■ What you need to do:
Each line of the material below that holds the word "href" needs to be copied.

== Supplied data

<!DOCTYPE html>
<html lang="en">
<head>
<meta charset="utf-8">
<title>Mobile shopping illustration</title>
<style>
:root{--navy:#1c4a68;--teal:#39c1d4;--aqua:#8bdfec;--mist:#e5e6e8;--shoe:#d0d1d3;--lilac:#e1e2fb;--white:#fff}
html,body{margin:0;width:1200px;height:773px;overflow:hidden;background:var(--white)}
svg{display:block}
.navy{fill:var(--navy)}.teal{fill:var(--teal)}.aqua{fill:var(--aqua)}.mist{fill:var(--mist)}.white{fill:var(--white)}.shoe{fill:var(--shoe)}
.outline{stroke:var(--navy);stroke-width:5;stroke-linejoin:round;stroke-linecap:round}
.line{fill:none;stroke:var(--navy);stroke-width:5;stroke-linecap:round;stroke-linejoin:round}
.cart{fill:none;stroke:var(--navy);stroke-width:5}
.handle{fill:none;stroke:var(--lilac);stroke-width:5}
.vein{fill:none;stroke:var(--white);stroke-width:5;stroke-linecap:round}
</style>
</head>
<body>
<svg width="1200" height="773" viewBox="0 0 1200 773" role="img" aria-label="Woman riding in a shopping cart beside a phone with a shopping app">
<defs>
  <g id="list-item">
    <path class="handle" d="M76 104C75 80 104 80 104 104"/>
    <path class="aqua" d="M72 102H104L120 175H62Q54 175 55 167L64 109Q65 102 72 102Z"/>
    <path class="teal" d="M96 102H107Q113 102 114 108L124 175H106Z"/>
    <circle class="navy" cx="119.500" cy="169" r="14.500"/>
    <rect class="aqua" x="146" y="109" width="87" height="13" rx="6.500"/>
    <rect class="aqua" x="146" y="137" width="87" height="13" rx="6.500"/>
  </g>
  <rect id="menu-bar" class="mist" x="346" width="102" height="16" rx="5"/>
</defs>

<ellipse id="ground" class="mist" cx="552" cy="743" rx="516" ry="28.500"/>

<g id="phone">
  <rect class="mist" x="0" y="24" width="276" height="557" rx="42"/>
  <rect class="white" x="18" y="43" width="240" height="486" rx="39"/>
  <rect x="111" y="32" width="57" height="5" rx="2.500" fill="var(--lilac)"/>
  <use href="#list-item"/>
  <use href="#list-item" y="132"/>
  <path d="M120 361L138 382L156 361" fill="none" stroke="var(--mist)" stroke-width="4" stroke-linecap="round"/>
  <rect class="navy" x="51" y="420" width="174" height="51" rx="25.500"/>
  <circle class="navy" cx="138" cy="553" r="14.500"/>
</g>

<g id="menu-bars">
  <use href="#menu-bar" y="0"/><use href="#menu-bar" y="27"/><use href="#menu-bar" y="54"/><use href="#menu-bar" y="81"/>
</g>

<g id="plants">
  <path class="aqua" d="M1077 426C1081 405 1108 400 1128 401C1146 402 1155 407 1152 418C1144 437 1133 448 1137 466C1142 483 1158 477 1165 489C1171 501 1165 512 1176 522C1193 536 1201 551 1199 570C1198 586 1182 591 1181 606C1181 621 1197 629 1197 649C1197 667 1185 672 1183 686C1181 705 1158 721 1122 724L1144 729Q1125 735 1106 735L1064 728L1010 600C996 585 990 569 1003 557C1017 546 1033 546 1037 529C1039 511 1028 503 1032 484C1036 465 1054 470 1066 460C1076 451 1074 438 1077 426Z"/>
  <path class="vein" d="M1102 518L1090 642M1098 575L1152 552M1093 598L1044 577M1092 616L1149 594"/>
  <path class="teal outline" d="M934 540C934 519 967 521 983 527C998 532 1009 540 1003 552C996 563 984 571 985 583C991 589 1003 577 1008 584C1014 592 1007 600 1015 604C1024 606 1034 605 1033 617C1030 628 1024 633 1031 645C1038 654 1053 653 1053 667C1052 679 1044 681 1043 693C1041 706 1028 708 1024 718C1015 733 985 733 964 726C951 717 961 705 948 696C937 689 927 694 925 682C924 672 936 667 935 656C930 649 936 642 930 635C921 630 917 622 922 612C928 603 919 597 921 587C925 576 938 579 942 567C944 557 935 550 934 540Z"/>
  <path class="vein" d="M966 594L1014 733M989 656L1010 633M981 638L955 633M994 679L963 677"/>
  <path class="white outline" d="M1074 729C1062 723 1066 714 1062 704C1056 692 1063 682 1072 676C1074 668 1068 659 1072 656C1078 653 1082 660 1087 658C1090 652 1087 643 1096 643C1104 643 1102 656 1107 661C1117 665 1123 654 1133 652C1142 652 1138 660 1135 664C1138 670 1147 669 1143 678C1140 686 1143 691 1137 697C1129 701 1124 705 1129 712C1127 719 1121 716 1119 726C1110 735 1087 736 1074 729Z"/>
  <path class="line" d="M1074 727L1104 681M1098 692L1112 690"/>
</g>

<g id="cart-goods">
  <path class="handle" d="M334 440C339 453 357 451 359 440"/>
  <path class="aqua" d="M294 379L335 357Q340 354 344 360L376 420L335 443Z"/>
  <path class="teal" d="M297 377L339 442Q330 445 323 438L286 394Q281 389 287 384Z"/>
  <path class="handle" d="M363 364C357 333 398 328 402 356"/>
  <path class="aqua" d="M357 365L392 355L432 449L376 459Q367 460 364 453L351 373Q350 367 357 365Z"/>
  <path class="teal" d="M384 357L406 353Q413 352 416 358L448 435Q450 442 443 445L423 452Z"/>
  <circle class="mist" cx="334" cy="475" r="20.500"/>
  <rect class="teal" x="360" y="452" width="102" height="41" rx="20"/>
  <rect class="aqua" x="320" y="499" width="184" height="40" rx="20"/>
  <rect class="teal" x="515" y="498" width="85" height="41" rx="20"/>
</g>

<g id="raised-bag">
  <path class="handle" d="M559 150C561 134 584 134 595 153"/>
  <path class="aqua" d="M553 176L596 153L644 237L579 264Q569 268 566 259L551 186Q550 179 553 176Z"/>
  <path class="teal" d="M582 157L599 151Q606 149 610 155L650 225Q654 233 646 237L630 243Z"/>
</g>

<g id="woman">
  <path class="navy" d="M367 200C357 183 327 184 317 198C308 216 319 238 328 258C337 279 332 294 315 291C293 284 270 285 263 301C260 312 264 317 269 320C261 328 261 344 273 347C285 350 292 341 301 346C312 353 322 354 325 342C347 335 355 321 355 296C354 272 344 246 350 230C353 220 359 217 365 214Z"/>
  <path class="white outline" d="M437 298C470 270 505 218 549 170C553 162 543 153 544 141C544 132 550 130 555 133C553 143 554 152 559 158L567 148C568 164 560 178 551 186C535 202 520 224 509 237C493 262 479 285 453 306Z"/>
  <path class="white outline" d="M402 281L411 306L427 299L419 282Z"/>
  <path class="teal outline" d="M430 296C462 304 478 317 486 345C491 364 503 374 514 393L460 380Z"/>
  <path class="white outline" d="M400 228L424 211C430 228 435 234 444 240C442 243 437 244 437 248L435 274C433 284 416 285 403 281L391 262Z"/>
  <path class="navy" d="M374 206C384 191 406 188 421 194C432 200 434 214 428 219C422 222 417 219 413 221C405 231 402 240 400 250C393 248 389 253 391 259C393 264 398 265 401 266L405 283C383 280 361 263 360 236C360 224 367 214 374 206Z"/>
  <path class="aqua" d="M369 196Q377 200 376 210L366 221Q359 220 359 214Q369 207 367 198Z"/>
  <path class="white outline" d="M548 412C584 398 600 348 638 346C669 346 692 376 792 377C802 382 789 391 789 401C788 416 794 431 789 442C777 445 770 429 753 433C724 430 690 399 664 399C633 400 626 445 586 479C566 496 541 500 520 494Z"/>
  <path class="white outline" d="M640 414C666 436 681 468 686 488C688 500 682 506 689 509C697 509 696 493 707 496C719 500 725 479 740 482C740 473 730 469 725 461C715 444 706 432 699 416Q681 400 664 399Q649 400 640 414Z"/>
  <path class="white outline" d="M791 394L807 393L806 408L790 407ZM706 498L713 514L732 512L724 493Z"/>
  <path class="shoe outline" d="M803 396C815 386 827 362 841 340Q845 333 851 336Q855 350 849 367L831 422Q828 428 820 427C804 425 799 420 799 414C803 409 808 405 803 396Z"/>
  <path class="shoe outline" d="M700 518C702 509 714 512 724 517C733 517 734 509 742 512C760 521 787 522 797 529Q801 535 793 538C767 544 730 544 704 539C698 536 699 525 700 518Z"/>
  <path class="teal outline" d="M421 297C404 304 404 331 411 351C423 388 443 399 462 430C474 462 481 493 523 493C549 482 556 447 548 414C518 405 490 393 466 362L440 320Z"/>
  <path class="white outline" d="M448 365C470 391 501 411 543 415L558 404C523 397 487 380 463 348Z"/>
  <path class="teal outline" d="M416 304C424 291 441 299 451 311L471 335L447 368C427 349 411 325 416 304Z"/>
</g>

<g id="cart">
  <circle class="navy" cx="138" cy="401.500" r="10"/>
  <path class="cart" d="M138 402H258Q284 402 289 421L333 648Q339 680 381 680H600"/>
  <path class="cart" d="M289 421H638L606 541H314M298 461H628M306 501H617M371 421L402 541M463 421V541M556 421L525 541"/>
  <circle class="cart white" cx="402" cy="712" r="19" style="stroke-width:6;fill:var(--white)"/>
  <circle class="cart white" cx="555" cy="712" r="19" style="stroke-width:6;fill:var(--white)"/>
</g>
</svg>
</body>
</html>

====

■ Result of this exercise:
  <use href="#list-item"/>
  <use href="#list-item" y="132"/>
  <use href="#menu-bar" y="0"/><use href="#menu-bar" y="27"/><use href="#menu-bar" y="54"/><use href="#menu-bar" y="81"/>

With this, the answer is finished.